=== WORK REQUEST ===
All of the entries should be returned without a single change.

:::::

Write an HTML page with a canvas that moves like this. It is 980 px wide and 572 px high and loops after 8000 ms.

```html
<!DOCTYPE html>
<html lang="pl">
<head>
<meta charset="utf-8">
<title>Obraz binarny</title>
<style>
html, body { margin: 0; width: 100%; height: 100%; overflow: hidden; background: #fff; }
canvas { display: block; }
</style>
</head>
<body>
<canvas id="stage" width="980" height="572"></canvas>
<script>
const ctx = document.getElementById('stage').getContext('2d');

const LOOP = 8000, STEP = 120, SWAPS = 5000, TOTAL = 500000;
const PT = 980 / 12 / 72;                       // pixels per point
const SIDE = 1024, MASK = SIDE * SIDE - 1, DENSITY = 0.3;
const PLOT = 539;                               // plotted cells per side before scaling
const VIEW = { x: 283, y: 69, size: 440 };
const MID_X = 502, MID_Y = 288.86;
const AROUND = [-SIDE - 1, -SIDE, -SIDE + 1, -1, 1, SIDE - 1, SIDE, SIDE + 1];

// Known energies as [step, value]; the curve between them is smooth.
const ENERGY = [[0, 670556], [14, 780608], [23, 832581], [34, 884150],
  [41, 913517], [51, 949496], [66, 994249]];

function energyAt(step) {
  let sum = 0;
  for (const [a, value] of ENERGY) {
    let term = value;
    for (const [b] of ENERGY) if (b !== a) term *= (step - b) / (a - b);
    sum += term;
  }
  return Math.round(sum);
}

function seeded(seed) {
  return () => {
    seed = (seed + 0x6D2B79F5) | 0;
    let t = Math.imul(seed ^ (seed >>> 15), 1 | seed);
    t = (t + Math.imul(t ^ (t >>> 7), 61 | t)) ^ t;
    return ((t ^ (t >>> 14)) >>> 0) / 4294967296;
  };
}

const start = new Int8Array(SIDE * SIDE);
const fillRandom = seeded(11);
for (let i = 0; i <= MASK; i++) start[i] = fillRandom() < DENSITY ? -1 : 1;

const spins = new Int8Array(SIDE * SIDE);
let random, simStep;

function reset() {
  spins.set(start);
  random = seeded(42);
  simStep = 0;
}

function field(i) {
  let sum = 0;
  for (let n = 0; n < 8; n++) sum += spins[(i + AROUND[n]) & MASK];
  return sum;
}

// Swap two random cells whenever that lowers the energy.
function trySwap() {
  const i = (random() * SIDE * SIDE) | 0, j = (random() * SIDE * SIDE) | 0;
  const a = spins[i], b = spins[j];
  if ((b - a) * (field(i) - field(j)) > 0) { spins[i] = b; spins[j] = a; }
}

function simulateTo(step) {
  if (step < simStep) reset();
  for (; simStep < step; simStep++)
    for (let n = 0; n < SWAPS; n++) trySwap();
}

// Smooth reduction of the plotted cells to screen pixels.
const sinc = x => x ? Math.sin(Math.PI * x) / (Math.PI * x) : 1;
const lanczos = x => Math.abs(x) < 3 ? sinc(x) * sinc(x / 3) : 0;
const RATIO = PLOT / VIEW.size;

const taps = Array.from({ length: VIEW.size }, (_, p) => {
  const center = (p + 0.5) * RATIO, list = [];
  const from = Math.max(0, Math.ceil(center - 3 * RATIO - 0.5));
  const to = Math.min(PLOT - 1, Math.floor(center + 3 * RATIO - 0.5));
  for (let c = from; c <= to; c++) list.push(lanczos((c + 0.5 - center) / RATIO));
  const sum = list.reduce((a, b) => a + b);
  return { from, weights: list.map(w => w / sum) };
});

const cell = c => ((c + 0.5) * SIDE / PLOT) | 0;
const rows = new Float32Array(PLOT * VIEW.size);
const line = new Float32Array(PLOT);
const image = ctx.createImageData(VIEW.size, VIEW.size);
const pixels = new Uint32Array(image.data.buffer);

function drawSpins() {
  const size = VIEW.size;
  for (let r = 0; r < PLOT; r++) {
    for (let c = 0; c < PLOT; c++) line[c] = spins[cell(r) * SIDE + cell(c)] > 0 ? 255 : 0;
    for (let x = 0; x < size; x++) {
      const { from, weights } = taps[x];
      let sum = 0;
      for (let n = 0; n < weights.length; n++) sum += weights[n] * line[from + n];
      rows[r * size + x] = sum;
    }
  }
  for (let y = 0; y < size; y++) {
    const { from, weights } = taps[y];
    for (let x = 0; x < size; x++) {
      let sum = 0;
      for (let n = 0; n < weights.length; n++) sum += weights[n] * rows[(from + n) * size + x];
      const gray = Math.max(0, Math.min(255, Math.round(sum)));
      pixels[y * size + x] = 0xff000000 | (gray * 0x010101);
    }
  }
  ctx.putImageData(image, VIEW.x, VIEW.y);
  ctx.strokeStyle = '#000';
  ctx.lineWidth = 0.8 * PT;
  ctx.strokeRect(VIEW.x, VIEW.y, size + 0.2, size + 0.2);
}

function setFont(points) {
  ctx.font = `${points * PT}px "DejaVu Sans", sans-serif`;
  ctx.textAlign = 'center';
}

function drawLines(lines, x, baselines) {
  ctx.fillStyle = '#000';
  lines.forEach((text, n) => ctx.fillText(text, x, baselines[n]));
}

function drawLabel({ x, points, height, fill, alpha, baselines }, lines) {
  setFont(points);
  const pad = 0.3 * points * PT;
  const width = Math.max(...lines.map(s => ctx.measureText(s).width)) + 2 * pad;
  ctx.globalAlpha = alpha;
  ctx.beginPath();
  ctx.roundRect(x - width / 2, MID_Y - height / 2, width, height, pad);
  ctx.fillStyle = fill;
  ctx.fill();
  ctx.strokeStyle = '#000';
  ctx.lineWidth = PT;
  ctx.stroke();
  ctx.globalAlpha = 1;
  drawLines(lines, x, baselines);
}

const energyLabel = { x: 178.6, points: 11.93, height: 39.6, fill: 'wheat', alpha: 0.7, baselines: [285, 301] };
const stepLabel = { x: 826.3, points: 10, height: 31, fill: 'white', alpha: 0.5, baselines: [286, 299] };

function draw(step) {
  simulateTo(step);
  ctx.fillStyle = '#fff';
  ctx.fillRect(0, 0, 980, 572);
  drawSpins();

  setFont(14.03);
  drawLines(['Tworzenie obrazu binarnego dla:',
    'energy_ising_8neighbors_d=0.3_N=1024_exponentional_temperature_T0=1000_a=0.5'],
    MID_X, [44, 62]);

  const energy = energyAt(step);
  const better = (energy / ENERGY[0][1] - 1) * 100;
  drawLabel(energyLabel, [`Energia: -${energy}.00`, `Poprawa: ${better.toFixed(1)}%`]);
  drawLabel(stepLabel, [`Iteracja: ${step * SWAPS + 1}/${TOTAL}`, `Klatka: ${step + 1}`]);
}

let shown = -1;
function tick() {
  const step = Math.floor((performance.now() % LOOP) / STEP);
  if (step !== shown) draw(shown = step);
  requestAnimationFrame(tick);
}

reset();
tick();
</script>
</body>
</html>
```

:::::

=== REPLY TO THE EXERCISE ===
Write an HTML page with a canvas that moves like this. It is 980 px wide and 572 px high and loops after 8000 ms.

```html
<!DOCTYPE html>
<html lang="pl">
<head>
<meta charset="utf-8">
<title>Obraz binarny</title>
<style>
html, body { margin: 0; width: 100%; height: 100%; overflow: hidden; background: #fff; }
canvas { display: block; }
</style>
</head>
<body>
<canvas id="stage" width="980" height="572"></canvas>
<script>
const ctx = document.getElementById('stage').getContext('2d');

const LOOP = 8000, STEP = 120, SWAPS = 5000, TOTAL = 500000;
const PT = 980 / 12 / 72;                       // pixels per point
const SIDE = 1024, MASK = SIDE * SIDE - 1, DENSITY = 0.3;
const PLOT = 539;                               // plotted cells per side before scaling
const VIEW = { x: 283, y: 69, size: 440 };
const MID_X = 502, MID_Y = 288.86;
const AROUND = [-SIDE - 1, -SIDE, -SIDE + 1, -1, 1, SIDE - 1, SIDE, SIDE + 1];

// Known energies as [step, value]; the curve between them is smooth.
const ENERGY = [[0, 670556], [14, 780608], [23, 832581], [34, 884150],
  [41, 913517], [51, 949496], [66, 994249]];

function energyAt(step) {
  let sum = 0;
  for (const [a, value] of ENERGY) {
    let term = value;
    for (const [b] of ENERGY) if (b !== a) term *= (step - b) / (a - b);
    sum += term;
  }
  return Math.round(sum);
}

function seeded(seed) {
  return () => {
    seed = (seed + 0x6D2B79F5) | 0;
    let t = Math.imul(seed ^ (seed >>> 15), 1 | seed);
    t = (t + Math.imul(t ^ (t >>> 7), 61 | t)) ^ t;
    return ((t ^ (t >>> 14)) >>> 0) / 4294967296;
  };
}

const start = new Int8Array(SIDE * SIDE);
const fillRandom = seeded(11);
for (let i = 0; i <= MASK; i++) start[i] = fillRandom() < DENSITY ? -1 : 1;

const spins = new Int8Array(SIDE * SIDE);
let random, simStep;

function reset() {
  spins.set(start);
  random = seeded(42);
  simStep = 0;
}

function field(i) {
  let sum = 0;
  for (let n = 0; n < 8; n++) sum += spins[(i + AROUND[n]) & MASK];
  return sum;
}

// Swap two random cells whenever that lowers the energy.
function trySwap() {
  const i = (random() * SIDE * SIDE) | 0, j = (random() * SIDE * SIDE) | 0;
  const a = spins[i], b = spins[j];
  if ((b - a) * (field(i) - field(j)) > 0) { spins[i] = b; spins[j] = a; }
}

function simulateTo(step) {
  if (step < simStep) reset();
  for (; simStep < step; simStep++)
    for (let n = 0; n < SWAPS; n++) trySwap();
}

// Smooth reduction of the plotted cells to screen pixels.
const sinc = x => x ? Math.sin(Math.PI * x) / (Math.PI * x) : 1;
const lanczos = x => Math.abs(x) < 3 ? sinc(x) * sinc(x / 3) : 0;
const RATIO = PLOT / VIEW.size;

const taps = Array.from({ length: VIEW.size }, (_, p) => {
  const center = (p + 0.5) * RATIO, list = [];
  const from = Math.max(0, Math.ceil(center - 3 * RATIO - 0.5));
  const to = Math.min(PLOT - 1, Math.floor(center + 3 * RATIO - 0.5));
  for (let c = from; c <= to; c++) list.push(lanczos((c + 0.5 - center) / RATIO));
  const sum = list.reduce((a, b) => a + b);
  return { from, weights: list.map(w => w / sum) };
});

const cell = c => ((c + 0.5) * SIDE / PLOT) | 0;
const rows = new Float32Array(PLOT * VIEW.size);
const line = new Float32Array(PLOT);
const image = ctx.createImageData(VIEW.size, VIEW.size);
const pixels = new Uint32Array(image.data.buffer);

function drawSpins() {
  const size = VIEW.size;
  for (let r = 0; r < PLOT; r++) {
    for (let c = 0; c < PLOT; c++) line[c] = spins[cell(r) * SIDE + cell(c)] > 0 ? 255 : 0;
    for (let x = 0; x < size; x++) {
      const { from, weights } = taps[x];
      let sum = 0;
      for (let n = 0; n < weights.length; n++) sum += weights[n] * line[from + n];
      rows[r * size + x] = sum;
    }
  }
  for (let y = 0; y < size; y++) {
    const { from, weights } = taps[y];
    for (let x = 0; x < size; x++) {
      let sum = 0;
      for (let n = 0; n < weights.length; n++) sum += weights[n] * rows[(from + n) * size + x];
      const gray = Math.max(0, Math.min(255, Math.round(sum)));
      pixels[y * size + x] = 0xff000000 | (gray * 0x010101);
    }
  }
  ctx.putImageData(image, VIEW.x, VIEW.y);
  ctx.strokeStyle = '#000';
  ctx.lineWidth = 0.8 * PT;
  ctx.strokeRect(VIEW.x, VIEW.y, size + 0.2, size + 0.2);
}

function setFont(points) {
  ctx.font = `${points * PT}px "DejaVu Sans", sans-serif`;
  ctx.textAlign = 'center';
}

function drawLines(lines, x, baselines) {
  ctx.fillStyle = '#000';
  lines.forEach((text, n) => ctx.fillText(text, x, baselines[n]));
}

function drawLabel({ x, points, height, fill, alpha, baselines }, lines) {
  setFont(points);
  const pad = 0.3 * points * PT;
  const width = Math.max(...lines.map(s => ctx.measureText(s).width)) + 2 * pad;
  ctx.globalAlpha = alpha;
  ctx.beginPath();
  ctx.roundRect(x - width / 2, MID_Y - height / 2, width, height, pad);
  ctx.fillStyle = fill;
  ctx.fill();
  ctx.strokeStyle = '#000';
  ctx.lineWidth = PT;
  ctx.stroke();
  ctx.globalAlpha = 1;
  drawLines(lines, x, baselines);
}

const energyLabel = { x: 178.6, points: 11.93, height: 39.6, fill: 'wheat', alpha: 0.7, baselines: [285, 301] };
const stepLabel = { x: 826.3, points: 10, height: 31, fill: 'white', alpha: 0.5, baselines: [286, 299] };

function draw(step) {
  simulateTo(step);
  ctx.fillStyle = '#fff';
  ctx.fillRect(0, 0, 980, 572);
  drawSpins();

  setFont(14.03);
  drawLines(['Tworzenie obrazu binarnego dla:',
    'energy_ising_8neighbors_d=0.3_N=1024_exponentional_temperature_T0=1000_a=0.5'],
    MID_X, [44, 62]);

  const energy = energyAt(step);
  const better = (energy / ENERGY[0][1] - 1) * 100;
  drawLabel(energyLabel, [`Energia: -${energy}.00`, `Poprawa: ${better.toFixed(1)}%`]);
  drawLabel(stepLabel, [`Iteracja: ${step * SWAPS + 1}/${TOTAL}`, `Klatka: ${step + 1}`]);
}

let shown = -1;
function tick() {
  const step = Math.floor((performance.now() % LOOP) / STEP);
  if (step !== shown) draw(shown = step);
  requestAnimationFrame(tick);
}

reset();
tick();
</script>
</body>
</html>
```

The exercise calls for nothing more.